I’m fond of commenting on news items that everyone else is already bored with, so I thought this would be a nice topic, and I definitely do have some thoughts.
I know leading up to the first broadcast of the musical, there was a lot of grumbling about casting Carrie Underwood. Perhaps there was grumbling about her costar, Stephen Moyer, I don’t know. I’ve been unplugged a bit as of late. And, frankly, I thought their acting was a bit subpar (Ms. Underwood a little less than dynamic and Mr. Moyer a bit overwrought. If their performances could have been mathematically averaged together, I think the result would be about right.) At the same time, I only saw some selected scenes, and probably not the scenes that played to their strengths. I still enjoyed what I saw, and they didn’t change that.
Actually, that’s what I’d like to focus on: What I liked about “The Sound of Music Live!”
First, it was great to see something so wholesome and wonderful on television. I am a fan of “The Sound of Music,” and a number of other Rodgers and Hammerstein musicals, and the idea of such a production being given such a prominent spot on national television and its performance being considered such a large event is so encouraging. I am aware that Mr. Moyer is associated with another television product that falls into a much more negative spiritual category, so it was nice to see him getting this work. And it was nice to see Ms. Underwood doing something so worthwhile and taking a risk. (More on risk later.)
Also, it was great to see live theater being given such a huge audience. Those who lamented the choice of Ms. Underwood who also love musical theater should be happy she was willing to do it. Like I said, it was a risk–even ignoring the fact that you are playing one of the most beloved musical characters of all time and your viewers will be comparing you and your performance to one of the most beloved performances and performers of all time–yet it is undeniable, I believe, that her presence in the production is a big part of what gave it a huge audience. Some may have come to it with excitement about her casting, some out of morbid curiosity, but regardless the effect was the same. A lot of people were exposed to what it means to watch a live musical performance, including a new generation’s being introduced to one of the best musicals out there, and I think that is a good thing.

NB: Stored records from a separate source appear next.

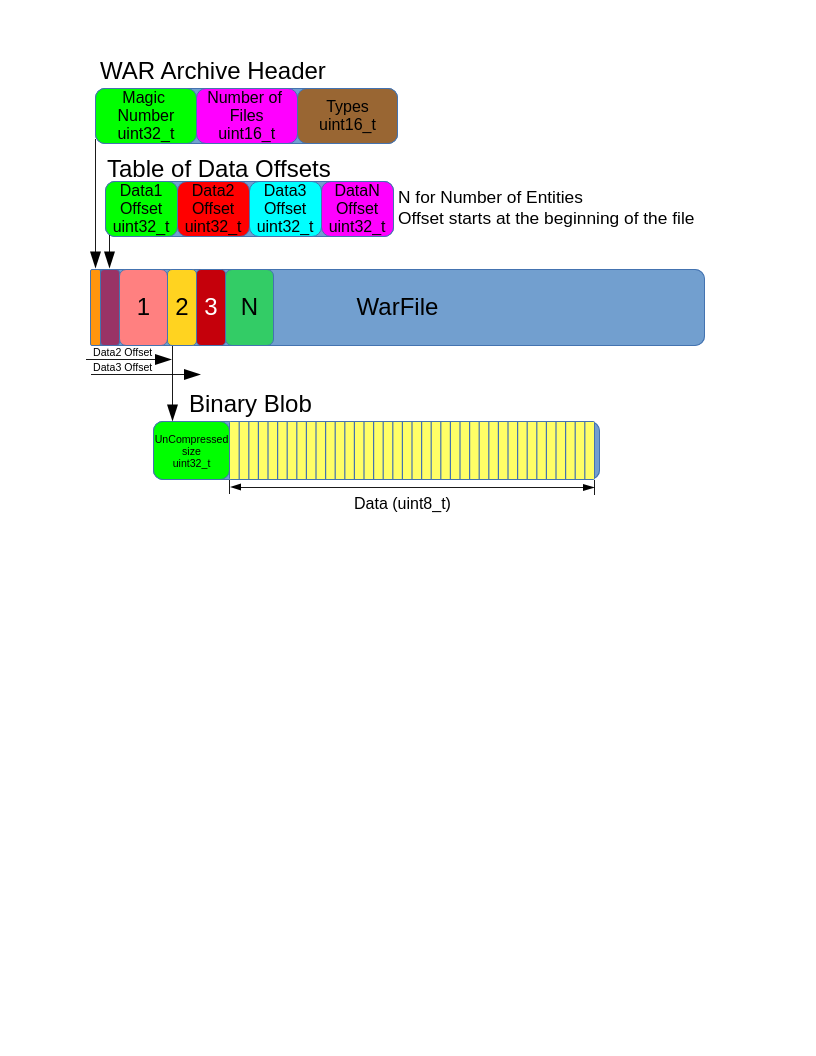
<!DOCTYPE html>
<html lang="en">
<head>
<meta charset="utf-8">
<title>WAR Archive Format</title>
<style>
:root {
  --base: #729fcf;
  --edge: #4473b0;
  --ink: #000;
  --green: #0f0;
  --magenta: #f0f;
  --brown: #963;
  --red: #f00;
  --cyan: #0ff;
  --orange: #ff950e;
  --plum: #993366;
  --salmon: #ff8080;
  --gold: #ffd320;
  --crimson: #c5000b;
  --leaf: #33cc66;
  --yellow: #ff6;
}
* { box-sizing: border-box; margin: 0; padding: 0; }
body { width: 816px; height: 1056px; overflow: hidden; background: #fff; }
.diagram {
  position: relative; width: 816px; height: 1056px; overflow: hidden;
  font: 16px/18px "Liberation Sans", Arial, sans-serif; color: var(--ink);
}
h2, .note, .label, .bar, .arrows { position: absolute; white-space: nowrap; }
h2 { font-size: 24px; line-height: 28px; font-weight: 400; }
.bar { display: flex; background: var(--base); border-radius: 10px; box-shadow: inset 0 0 0 1px var(--edge); }
.cell {
  display: flex; align-items: center; justify-content: center; flex: none;
  margin-right: -1px; text-align: center;
  border: 1px solid var(--edge); border-radius: 10px;
}
.green { background: var(--green); }
.magenta { background: var(--magenta); }
.brown { background: var(--brown); }
.red { background: var(--red); }
.cyan { background: var(--cyan); }

.header-title { left: 100px; top: 57px; }
.header { left: 95px; top: 88px; width: 303.4px; height: 56px; }
.header .cell { width: 101.8px; }

.offsets-title { left: 107px; top: 155px; }
.offsets { left: 104.6px; top: 181px; width: 289px; height: 56px; }
.offsets .cell { width: 73px; }
.note { left: 398px; top: 187px; font-size: 17.33px; line-height: 21px; }

.file { left: 90px; top: 269px; width: 615px; height: 77px; font-size: 24px; line-height: 28px; }
.file .cell { border-radius: 7px; padding-bottom: 2px; }
.file .head { width: 11px; background: var(--orange); border-radius: 2px; }
.file .table { width: 20px; background: var(--plum); border-radius: 4px; }
.file .one { width: 49px; background: var(--salmon); }
.file .two { width: 30px; background: var(--gold); border-radius: 5px; }
.file .three { width: 30px; background: var(--crimson); color: #fff; border-radius: 5px; }
.file .last { width: 49px; background: var(--leaf); }
.file .name { position: absolute; inset: 0; display: flex; align-items: center; justify-content: center; padding-bottom: 2px; }

.blob-title { left: 189px; top: 390px; }
.blob { left: 153px; top: 421px; width: 447px; height: 59px; }
.blob .size { width: 77px; font-size: 10.6px; line-height: 12px; }
.blob .bytes { flex: none; width: 366px; height: 59px; }

.small { font-size: 10.6px; line-height: 12px; }
.offset-two { left: 93px; top: 346px; }
.offset-three { left: 93px; top: 361px; }
.data-label { left: 354px; top: 495px; }
.arrows { left: 0; top: 0; }
</style>
</head>
<body>
<main class="diagram">
  <h2 class="header-title">WAR Archive Header</h2>
  <section class="bar header">
    <div class="cell green">Magic&nbsp;<br>Number<br>uint32_t</div>
    <div class="cell magenta">Number of&nbsp;<br>Files<br>uint16_t</div>
    <div class="cell brown">Types<br>uint16_t</div>
  </section>

  <h2 class="offsets-title">Table of Data Offsets</h2>
  <section class="bar offsets">
    <div class="cell green">Data1<br>Offset<br>uint32_t</div>
    <div class="cell red">Data2<br>Offset<br>uint32_t</div>
    <div class="cell cyan">Data3<br>Offset<br>uint32_t</div>
    <div class="cell magenta">DataN<br>Offset<br>uint32_t</div>
  </section>
  <p class="note">N for Number of Entities<br>Offset starts at the beginning of the file</p>

  <section class="bar file">
    <div class="cell head"></div>
    <div class="cell table"></div>
    <div class="cell one">1</div>
    <div class="cell two">2</div>
    <div class="cell three">3</div>
    <div class="cell last">N</div>
    <div class="name">WarFile</div>
  </section>

  <h2 class="blob-title">Binary Blob</h2>
  <section class="bar blob">
    <div class="cell size green">UnCompressed<br>size<br>uint32_t</div>
    <svg class="bytes" viewBox="0 0 366 59" aria-hidden="true">
      <rect x="0.5" y="0.5" width="365" height="58" rx="1" fill="var(--yellow)" stroke="var(--edge)"/>
      <path d="M9.6 29.5H362" stroke="var(--edge)" stroke-width="58" stroke-dasharray="1.2 8.4"/>
    </svg>
  </section>

  <svg class="arrows" width="816" height="1056" viewBox="0 0 816 1056" aria-hidden="true">
    <defs>
      <path id="down-head" d="M-5.5 -17H5.5L0 0Z"/>
      <path id="right-head" d="M-17 -5.5V5.5L0 0Z"/>
    </defs>
    <g fill="none" stroke="#000" stroke-width="0.9">
      <path d="M95.5 139V255M109.5 235V255M172.5 346V408"/>
      <path d="M86 359.5H158M91 374.5H187"/>
      <path d="M229.5 480V494M594.5 480V495M238 487.5H586"/>
    </g>
    <use href="#down-head" x="95.5" y="268.5"/>
    <use href="#down-head" x="109.5" y="268.5"/>
    <use href="#down-head" x="172.5" y="421.5"/>
    <use href="#right-head" x="172" y="359.5"/>
    <use href="#right-head" x="201" y="374.5"/>
    <path d="M230 487L241 483.5V490.5ZM595 487.5L583 484V491Z"/>
  </svg>

  <p class="label small offset-two">Data2 Offset</p>
  <p class="label small offset-three">Data3 Offset</p>
  <p class="label data-label">Data (uint8_t)</p>
</main>
</body>
</html>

In particular, I enjoyed it because it was risky — the risk that is always there with live performances and musicals in particular. Even with my sub-par singing voice, I have been in many musicals thanks to my days in high school theater, and the experience was a wonderful blessing. Starring in our high school production of the King and I was one of the greatest formative experiences of my life. There is such a rush to performing on stage like that — it is a pressure-filled, exhilerating experience to performing without a safety net like that and succeeding. And there is something exciting about watching a live performance. I really don’t believe that it is morbid anticipation of seeing someone make a mistake, although that is probably an appeal for some. There is just an excitement, knowing that what you are seeing is happening “now” (or, a re-aired “now” as in my case) that connects you to the performance in a way that pre-recorded performances just don’t capture.

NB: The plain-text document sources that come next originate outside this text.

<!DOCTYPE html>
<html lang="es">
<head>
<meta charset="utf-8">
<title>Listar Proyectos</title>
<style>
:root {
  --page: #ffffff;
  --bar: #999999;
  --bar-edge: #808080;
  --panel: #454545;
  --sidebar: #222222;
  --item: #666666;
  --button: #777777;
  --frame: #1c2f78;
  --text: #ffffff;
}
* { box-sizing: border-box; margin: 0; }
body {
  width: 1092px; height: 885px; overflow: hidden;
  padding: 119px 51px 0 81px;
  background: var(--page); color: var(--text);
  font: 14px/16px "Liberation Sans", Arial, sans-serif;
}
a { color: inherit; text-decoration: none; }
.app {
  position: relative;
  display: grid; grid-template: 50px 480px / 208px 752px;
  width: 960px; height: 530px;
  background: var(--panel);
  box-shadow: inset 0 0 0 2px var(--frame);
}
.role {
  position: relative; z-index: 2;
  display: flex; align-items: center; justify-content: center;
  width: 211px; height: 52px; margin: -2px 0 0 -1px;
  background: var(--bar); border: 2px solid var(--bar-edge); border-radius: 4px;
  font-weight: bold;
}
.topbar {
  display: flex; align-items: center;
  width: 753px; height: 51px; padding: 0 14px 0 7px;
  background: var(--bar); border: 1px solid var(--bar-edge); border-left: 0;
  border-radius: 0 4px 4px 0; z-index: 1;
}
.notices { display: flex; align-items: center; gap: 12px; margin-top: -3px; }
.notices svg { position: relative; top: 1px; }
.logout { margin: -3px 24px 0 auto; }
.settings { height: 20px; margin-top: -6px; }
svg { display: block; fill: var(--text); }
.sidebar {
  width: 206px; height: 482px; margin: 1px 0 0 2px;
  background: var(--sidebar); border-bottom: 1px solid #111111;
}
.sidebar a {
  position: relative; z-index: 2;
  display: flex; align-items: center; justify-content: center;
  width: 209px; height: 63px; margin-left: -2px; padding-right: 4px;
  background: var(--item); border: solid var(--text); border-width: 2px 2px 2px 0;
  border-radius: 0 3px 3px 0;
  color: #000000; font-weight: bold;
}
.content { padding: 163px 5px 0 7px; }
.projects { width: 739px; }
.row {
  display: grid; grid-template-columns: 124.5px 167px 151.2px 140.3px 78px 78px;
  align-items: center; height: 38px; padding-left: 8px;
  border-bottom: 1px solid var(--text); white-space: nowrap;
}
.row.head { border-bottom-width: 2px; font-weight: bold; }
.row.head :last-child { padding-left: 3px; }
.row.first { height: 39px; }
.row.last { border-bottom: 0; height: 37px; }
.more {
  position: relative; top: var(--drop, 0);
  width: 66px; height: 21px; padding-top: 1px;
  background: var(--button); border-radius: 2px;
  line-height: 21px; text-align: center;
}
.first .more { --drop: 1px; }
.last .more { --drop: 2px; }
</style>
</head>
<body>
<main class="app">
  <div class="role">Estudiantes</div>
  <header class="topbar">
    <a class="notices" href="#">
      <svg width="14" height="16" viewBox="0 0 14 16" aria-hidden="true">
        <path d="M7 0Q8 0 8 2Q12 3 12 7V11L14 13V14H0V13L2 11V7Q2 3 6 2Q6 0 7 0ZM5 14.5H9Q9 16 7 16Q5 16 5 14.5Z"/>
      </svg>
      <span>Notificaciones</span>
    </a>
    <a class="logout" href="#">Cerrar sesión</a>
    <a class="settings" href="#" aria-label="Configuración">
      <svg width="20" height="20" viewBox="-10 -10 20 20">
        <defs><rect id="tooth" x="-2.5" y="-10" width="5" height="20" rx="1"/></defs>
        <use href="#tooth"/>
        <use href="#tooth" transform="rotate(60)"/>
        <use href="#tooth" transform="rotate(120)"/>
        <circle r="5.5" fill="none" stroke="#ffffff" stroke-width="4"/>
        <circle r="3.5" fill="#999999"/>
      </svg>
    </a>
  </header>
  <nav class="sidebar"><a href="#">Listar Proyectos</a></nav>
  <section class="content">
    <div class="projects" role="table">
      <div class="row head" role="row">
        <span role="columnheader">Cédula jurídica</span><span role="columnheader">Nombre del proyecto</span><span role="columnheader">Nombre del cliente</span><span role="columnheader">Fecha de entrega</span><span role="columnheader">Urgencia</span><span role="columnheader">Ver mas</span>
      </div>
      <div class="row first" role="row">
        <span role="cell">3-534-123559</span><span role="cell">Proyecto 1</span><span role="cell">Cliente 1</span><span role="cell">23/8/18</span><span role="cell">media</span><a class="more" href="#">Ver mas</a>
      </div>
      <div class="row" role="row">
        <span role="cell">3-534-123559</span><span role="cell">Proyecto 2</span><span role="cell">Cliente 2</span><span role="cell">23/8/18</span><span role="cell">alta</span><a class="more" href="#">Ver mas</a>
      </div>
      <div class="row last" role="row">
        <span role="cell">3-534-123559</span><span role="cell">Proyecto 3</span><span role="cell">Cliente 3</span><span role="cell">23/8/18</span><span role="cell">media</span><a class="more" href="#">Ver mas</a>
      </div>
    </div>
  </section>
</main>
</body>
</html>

It was a risk — both for the performers and for the network. But it paid off great.
Just two more things, then I need to skedaddle. (Does anyone say “skedaddle” anymore?)
The performances of the supporting actors and actresses, children included, were excellent. I only saw a few: the children, Max (Christian Borle), Elsa (Laura Benanti), and the Climb Every Mountain Nun (Audra MacDonald). On the last three, as Tony Award winners, no one should be surprised they did so well, but it should still be mentioned. I really enjoyed their performances.
And finally, the production, itself. The camera angles, movements, and timing, the beautiful sets, the lighting — it was a great example of how live theater can be done successfully on live television, and the team that planned all of that deserve kudos. I believe they did a remarkable job that impressed me from moment to moment.
Gotta go! And, yes, even though I have just critiqued a musical, I am still a man. Thanks for asking. 🙂